### Task item:
Where a line in the entries below contains the word "linecap", count it. Return the total alone.

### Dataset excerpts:

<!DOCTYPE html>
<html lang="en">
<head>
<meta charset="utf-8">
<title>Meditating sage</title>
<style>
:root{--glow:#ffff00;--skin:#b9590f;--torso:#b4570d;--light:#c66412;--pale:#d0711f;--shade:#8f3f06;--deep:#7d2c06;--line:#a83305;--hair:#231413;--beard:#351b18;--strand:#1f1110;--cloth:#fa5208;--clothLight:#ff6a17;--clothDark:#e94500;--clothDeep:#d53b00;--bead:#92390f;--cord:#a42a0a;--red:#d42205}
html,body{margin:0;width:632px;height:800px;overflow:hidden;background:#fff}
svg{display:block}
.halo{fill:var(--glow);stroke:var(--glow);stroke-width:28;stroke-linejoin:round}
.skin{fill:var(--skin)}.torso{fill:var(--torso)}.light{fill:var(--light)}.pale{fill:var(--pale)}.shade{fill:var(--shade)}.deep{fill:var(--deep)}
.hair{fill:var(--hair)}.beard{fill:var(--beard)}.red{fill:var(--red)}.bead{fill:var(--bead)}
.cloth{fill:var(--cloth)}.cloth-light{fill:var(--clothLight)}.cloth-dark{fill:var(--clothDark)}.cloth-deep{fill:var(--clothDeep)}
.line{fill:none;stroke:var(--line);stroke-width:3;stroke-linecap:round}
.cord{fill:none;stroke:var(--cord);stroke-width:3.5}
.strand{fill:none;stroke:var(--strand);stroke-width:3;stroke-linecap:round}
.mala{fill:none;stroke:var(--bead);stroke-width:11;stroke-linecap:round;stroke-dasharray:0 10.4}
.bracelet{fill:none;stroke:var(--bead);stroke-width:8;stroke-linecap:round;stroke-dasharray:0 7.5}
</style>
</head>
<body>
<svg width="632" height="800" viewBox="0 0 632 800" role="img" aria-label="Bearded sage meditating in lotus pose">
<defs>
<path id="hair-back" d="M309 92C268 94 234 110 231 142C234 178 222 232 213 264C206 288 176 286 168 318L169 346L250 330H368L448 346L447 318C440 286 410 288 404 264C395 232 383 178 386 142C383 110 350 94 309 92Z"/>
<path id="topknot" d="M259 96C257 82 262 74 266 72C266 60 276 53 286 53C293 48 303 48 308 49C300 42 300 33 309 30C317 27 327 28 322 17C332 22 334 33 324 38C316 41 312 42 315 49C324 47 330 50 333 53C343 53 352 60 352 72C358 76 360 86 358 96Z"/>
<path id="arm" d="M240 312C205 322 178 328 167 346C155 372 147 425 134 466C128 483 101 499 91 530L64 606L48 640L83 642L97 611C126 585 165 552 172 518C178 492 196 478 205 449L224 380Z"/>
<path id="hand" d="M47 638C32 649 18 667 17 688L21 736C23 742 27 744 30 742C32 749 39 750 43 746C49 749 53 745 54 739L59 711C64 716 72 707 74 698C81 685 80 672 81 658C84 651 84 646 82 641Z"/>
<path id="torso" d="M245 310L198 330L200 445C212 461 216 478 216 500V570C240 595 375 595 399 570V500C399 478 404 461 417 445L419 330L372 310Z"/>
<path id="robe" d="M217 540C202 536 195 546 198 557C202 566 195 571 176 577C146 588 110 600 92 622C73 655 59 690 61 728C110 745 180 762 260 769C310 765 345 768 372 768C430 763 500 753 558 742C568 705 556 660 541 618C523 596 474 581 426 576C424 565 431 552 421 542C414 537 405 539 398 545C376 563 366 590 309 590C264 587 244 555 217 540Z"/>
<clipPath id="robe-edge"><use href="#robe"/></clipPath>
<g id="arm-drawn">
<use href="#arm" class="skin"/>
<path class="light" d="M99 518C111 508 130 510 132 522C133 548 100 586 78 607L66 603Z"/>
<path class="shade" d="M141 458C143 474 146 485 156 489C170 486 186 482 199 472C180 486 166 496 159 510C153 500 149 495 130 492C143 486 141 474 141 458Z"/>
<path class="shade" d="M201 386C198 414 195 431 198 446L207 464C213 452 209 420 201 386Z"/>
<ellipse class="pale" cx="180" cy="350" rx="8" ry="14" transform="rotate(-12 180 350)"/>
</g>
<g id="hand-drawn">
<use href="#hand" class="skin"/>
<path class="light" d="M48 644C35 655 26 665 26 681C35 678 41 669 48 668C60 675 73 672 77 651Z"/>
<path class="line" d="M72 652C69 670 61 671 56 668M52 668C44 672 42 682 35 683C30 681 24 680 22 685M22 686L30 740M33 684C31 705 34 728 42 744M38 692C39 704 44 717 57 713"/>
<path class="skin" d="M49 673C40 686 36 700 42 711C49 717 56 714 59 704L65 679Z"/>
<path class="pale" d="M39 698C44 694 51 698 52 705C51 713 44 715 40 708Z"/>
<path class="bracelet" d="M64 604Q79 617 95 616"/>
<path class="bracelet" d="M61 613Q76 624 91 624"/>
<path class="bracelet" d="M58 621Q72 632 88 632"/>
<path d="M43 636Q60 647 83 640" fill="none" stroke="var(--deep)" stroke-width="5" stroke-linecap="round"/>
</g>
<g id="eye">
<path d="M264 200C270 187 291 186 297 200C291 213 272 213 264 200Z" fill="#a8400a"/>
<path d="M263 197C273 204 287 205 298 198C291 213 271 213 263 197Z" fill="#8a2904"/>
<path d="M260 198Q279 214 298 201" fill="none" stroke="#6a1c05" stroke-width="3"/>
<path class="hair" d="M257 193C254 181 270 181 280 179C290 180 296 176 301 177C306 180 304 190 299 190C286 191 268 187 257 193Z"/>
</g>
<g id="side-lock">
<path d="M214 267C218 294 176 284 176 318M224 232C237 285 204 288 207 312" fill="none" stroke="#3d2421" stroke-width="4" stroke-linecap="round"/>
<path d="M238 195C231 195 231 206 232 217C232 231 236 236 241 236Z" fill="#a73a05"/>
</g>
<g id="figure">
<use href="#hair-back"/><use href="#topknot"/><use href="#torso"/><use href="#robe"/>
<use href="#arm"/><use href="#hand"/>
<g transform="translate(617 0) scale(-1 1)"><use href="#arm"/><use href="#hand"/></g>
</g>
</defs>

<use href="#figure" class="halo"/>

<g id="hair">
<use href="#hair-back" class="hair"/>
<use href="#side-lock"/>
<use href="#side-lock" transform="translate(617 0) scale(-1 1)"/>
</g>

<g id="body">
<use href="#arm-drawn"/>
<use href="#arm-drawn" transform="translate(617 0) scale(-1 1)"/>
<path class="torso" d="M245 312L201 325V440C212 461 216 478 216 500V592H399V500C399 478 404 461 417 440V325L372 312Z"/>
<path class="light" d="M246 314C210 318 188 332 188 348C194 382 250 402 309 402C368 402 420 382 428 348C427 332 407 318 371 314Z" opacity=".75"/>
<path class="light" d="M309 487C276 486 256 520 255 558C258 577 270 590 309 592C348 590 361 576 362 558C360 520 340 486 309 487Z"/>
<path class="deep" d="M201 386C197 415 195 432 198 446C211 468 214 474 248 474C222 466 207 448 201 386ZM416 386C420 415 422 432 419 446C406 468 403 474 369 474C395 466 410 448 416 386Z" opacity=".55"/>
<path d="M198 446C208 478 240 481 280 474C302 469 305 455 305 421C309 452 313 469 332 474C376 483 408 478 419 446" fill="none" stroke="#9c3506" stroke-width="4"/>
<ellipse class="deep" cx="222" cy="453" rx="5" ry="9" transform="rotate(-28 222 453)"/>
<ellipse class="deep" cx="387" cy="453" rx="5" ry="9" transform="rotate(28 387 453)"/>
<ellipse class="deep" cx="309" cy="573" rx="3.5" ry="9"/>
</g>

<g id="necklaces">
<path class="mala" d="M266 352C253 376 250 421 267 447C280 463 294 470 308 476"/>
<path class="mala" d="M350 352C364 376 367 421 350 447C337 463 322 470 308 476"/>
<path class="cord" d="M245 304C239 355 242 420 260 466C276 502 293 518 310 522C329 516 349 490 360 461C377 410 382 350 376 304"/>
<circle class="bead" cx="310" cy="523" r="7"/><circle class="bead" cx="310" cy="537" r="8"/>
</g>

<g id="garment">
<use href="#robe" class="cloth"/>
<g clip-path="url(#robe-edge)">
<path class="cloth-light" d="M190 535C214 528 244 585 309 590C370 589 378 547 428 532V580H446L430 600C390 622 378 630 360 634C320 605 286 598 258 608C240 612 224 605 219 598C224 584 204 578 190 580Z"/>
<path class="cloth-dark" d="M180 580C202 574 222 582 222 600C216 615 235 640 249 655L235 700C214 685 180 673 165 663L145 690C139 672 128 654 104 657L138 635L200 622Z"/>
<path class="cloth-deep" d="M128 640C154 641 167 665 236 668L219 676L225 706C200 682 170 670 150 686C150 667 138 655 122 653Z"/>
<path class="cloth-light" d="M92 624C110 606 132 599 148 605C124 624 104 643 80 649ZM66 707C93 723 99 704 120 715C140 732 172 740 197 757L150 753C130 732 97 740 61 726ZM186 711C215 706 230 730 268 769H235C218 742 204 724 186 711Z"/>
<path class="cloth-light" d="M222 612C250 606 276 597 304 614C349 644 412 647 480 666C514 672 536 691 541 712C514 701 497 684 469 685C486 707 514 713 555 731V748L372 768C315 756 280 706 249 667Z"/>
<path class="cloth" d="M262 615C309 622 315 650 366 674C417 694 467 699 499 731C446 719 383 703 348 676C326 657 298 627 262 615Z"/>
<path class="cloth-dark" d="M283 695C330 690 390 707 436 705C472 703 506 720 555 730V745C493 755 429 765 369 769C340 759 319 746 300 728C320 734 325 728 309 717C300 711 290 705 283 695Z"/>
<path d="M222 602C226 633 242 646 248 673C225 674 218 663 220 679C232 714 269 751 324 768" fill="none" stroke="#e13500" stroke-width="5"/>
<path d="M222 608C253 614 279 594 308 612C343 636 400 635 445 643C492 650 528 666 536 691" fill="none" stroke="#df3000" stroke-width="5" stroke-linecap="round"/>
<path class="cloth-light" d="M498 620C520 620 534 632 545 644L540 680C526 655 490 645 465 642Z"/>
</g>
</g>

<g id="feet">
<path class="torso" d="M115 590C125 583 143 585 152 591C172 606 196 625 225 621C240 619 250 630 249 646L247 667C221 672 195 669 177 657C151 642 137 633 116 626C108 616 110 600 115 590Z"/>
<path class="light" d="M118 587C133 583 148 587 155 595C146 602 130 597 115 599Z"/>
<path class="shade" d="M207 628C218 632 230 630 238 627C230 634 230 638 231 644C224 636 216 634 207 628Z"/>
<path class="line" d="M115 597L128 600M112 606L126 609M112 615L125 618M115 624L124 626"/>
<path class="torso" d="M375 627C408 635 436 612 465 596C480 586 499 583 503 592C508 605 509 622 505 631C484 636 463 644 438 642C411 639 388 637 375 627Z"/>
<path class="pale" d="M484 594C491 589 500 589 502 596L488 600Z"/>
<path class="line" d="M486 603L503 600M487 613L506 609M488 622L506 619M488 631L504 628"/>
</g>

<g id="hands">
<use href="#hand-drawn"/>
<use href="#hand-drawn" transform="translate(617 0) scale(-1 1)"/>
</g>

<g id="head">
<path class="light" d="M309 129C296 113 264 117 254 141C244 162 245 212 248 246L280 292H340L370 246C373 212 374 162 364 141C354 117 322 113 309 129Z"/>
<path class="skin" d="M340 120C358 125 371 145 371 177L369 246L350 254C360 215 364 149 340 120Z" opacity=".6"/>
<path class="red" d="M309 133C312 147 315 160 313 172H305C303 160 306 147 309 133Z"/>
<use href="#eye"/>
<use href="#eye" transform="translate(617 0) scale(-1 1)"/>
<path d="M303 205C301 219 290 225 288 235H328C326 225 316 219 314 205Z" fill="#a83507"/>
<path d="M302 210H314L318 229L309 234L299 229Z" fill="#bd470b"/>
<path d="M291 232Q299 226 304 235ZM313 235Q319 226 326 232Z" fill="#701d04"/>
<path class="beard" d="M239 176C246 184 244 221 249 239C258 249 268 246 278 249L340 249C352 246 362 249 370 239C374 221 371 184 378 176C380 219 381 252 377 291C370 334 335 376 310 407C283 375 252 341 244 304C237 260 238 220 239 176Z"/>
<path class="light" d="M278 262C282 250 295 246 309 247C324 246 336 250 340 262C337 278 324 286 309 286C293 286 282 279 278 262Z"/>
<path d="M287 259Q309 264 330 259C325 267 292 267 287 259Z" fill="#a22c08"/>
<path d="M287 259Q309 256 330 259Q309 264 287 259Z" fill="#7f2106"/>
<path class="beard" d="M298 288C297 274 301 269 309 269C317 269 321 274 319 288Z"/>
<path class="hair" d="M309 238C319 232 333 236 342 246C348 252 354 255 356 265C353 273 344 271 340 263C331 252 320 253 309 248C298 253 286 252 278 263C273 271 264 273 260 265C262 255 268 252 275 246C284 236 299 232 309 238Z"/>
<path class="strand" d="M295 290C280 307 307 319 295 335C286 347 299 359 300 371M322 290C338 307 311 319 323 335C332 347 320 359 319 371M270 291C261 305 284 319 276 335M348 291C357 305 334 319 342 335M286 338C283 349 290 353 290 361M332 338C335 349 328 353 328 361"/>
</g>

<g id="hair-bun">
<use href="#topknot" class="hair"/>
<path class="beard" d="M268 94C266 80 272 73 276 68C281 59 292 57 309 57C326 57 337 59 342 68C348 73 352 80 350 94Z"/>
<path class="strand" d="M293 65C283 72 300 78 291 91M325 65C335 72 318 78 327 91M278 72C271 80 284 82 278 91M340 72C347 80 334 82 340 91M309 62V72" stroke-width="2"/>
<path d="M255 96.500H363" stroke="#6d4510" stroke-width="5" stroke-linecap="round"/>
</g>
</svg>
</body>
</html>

### Answer box:
8